A Boost for Developers
It also makes it easier for developers who are creating AI applications, Enderle said. Enterprise products must conform with enterprise policies around such areas as security and auditability so that what is created doesn’t detract from the company’s objectives, he said. It also removes barriers to entry and ensures that the enterprise’s intended result is realized.
“AI Enterprise solutions have built into them critical functions that allow them to perform in an enterprise, so developers don’t have to create these functions themselves, speeding up development and potential sales volume to enterprises and government significantly while also improving the viability of the resulting offerings across all markets,” Enderle said.
Nvidia and VMware are going to continue to ease access to AI Enterprise, with plans to soon add vSphere with Tanzu to GPU-maker’s LaunchPad program, where organizations can test and prototype AI workloads for free and learn how to develop and manage AI workloads. The program is available at nine Equinix data center locations worldwide.
Cisco, Hitachi Vantara Join Server Lineup
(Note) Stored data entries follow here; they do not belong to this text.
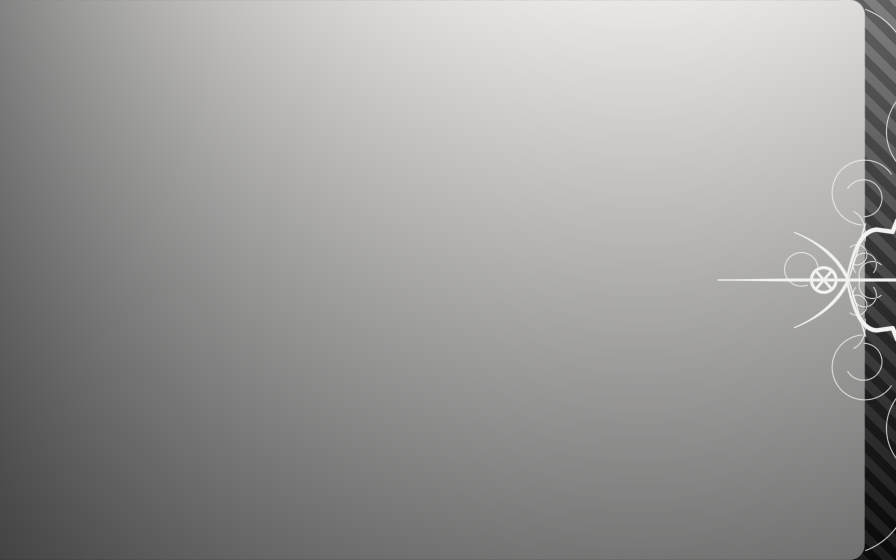
A Shadertoy shader for this background:

```glsl
// Brushed grey panel with a striped dark margin and mirrored white flourishes.

const vec2 CANVAS = vec2(1.6, 1.0);
const float PANEL_EDGE = 1.544;
const float CORNER_RADIUS = 0.027;
const vec3 WARM_GREY = vec3(1.0, 0.995, 0.99);
const vec3 INK = vec3(0.95, 0.95, 0.94);

// Coverage of a shape whose signed distance is d.
float cover(float d, float soft) {
    return 1.0 - smoothstep(-soft, soft, d);
}

float segmentDist(vec2 p, vec2 a, vec2 b) {
    vec2 pa = p - a, ba = b - a;
    return length(pa - ba * clamp(dot(pa, ba) / dot(ba, ba), 0.0, 1.0));
}

// Quadratic curve, approximated by short segments.
float curveDist(vec2 p, vec2 a, vec2 control, vec2 b) {
    float d = 10.0;
    vec2 last = a;
    for (int i = 1; i <= 12; i++) {
        float t = float(i) / 12.0;
        vec2 next = mix(mix(a, control, t), mix(control, b, t), t);
        d = min(d, segmentDist(p, last, next));
        last = next;
    }
    return d;
}

// Arc around a middle angle; both angles are in degrees.
float arcDist(vec2 p, vec2 center, float radius, float middle, float halfSpan) {
    p -= center;
    float m = radians(middle), h = radians(halfSpan);
    vec2 axis = vec2(cos(m), sin(m));
    p = vec2(dot(p, axis), abs(dot(p, vec2(-axis.y, axis.x))));
    return atan(p.y, p.x) < h ? abs(length(p) - radius)
                             : length(p - radius * vec2(cos(h), sin(h)));
}

float panelDist(vec2 p) {
    vec2 halfSize = vec2(PANEL_EDGE, 0.5);
    vec2 d = abs(p - vec2(0.0, 0.5)) - halfSize + CORNER_RADIUS;
    return length(max(d, 0.0)) + min(max(d.x, d.y), 0.0) - CORNER_RADIUS;
}

// Light from the upper right, falling off to the left.
vec3 panelColor(vec2 p) {
    float light = mix(0.46, 0.91, p.y);
    float left = max(1.15 - p.x, 0.0) / 1.15;
    float right = max(p.x - 1.15, 0.0) / 0.4;
    light *= 1.0 - 0.43 * pow(left, 2.2) - 0.05 * right * right;
    return light * WARM_GREY;
}

vec3 marginColor(vec2 p, float soft) {
    float wave = abs(fract((p.x + p.y) / 0.046) - 0.5);
    float stripe = cover(wave - 0.25, soft / 0.046);
    float base = mix(0.04, 0.38, pow(p.y, 1.2));
    return vec3(base + stripe * mix(0.07, 0.12, p.y));
}

float fineLines(vec2 p, vec2 q) {
    // Large curls and outer arcs
    float d = arcDist(q, vec2(1.544, 0.156), 0.058, 150.0, 115.0);
    d = min(d, arcDist(q, vec2(1.542, 0.146), 0.033, 30.0, 118.0));
    d = min(d, curveDist(q, vec2(1.525, 0.122), vec2(1.548, 0.11), vec2(1.545, 0.07)));
    d = min(d, arcDist(q, vec2(1.673, 0.265), 0.090, 180.0, 60.0));
    d = min(d, curveDist(q, vec2(1.546, 0.483), vec2(1.58, 0.47), vec2(1.602, 0.44)));
    // Small curls around the hub
    for (int i = 0; i < 3; i++) {
        float k = float(i);
        vec2 center = vec2(1.530 + 0.014 * k, 0.045 - 0.018 * k);
        d = min(d, arcDist(q, center, 0.018 + 0.003 * k, 90.0 * k, 130.0));
    }
    return min(d, arcDist(p, vec2(1.431, 0.519), 0.030, 150.0, 140.0));
}

float boldLines(vec2 p, vec2 q) {
    // Crossing blades, thin at their tips
    float taper = mix(0.0010, 0.0030, smoothstep(1.42, 1.50, q.x));
    float d = curveDist(q, vec2(1.419, 0.085), vec2(1.49, 0.055), vec2(1.515, 0.0)) - taper;
    d = min(d, curveDist(q, vec2(1.515, 0.0), vec2(1.53, 0.045), vec2(1.545, 0.10)) - 0.0013);
    // Heavy bracket
    float bracket = curveDist(q, vec2(1.512, 0.0), vec2(1.53, 0.088), vec2(1.565, 0.090));
    bracket = min(bracket, segmentDist(q, vec2(1.565, 0.090), vec2(1.594, 0.086)));
    bracket = min(bracket, segmentDist(q, vec2(1.594, 0.086), vec2(1.602, 0.106)));
    d = min(d, bracket - mix(0.002, 0.004, smoothstep(0.02, 0.09, q.y)));
    // Horizontal spike
    float spike = segmentDist(q, vec2(1.283, 0.0), vec2(1.61, 0.0));
    d = min(d, spike - mix(0.0012, 0.0028, smoothstep(1.283, 1.44, q.x)));
    // Ring with crossed spokes
    vec2 r = p - vec2(1.471, 0.5);
    float cross = segmentDist(abs(r), vec2(0.0), vec2(0.014, 0.016)) - 0.0025;
    float ring = abs(length(r) - 0.022) - 0.0028;
    return min(d, min(ring, cross));
}

void mainImage(out vec4 fragColor, in vec2 fragCoord) {
    vec2 p = fragCoord / iResolution.xy * CANVAS;
    vec2 mirrored = vec2(p.x, abs(p.y - 0.5));
    float soft = 0.8 / iResolution.y;

    // Panel over the striped margin, with a light rim
    float edge = panelDist(p);
    vec3 color = mix(marginColor(p, soft), panelColor(p), cover(edge, soft));
    float rim = cover(abs(edge) - 0.001, soft) * step(1.5, p.x);
    color = mix(color, INK, 0.35 * rim * p.y);

    // Flourishes
    color = mix(color, INK, 0.85 * cover(fineLines(p, mirrored) - 0.0009, soft));
    color = mix(color, INK, cover(boldLines(p, mirrored), soft));
    fragColor = vec4(color, 1.0);
}
```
Nvidia has a growing roster of hardware makers that offer Nvidia-certified systems to run AI Enterprise, including Dell EMC, Hewlett Packard Enterprise, Lenovo, SuperMicro, Atos and Gigabyte. With the AI Enterprise 1.1 announcement, Nvidia is adding Cisco Systems and Hitachi Vantara to the lineup.
Cisco is rolling out the UCS C240 M6 rack server, a two-socket, 2U system powered by Nvidia’s A100 Tensor Core GPUs that can run a range of storge- and interconnect-intensive workloads, including big data analytics, databases, collaboration and high-performance computing (HPC). The first such system from Hitachi Vantara is the Hitachi Advanced Server DS220, which also includes two sockets and the A100 Tensor Core GPUs.
Jeremy Sawyer, senior director for cloud technology and software for Cisco’s Global Strategic Partner Program, wrote in a blog post that enterprises are migrating to hybrid cloud environments that involve multiple locations on-premises failover infrastructures. At the same time, developers are increasingly adopting cloud native technologies as they shift to containers and use Kubernetes to manage the environments.
“In addition, many of these companies are running compute-intensive, container-based workloads — such as AI training and inferencing, data analytics, and HPC — in their hybrid cloud environments,” Sayer wrote. “To help accelerate these workloads, many of our customers turn to Nvidia GPUs and the Nvidia AI Enterprise software suite.”
Given that, it made sense for Cisco to develop a Nvidia-certified server, he wrote.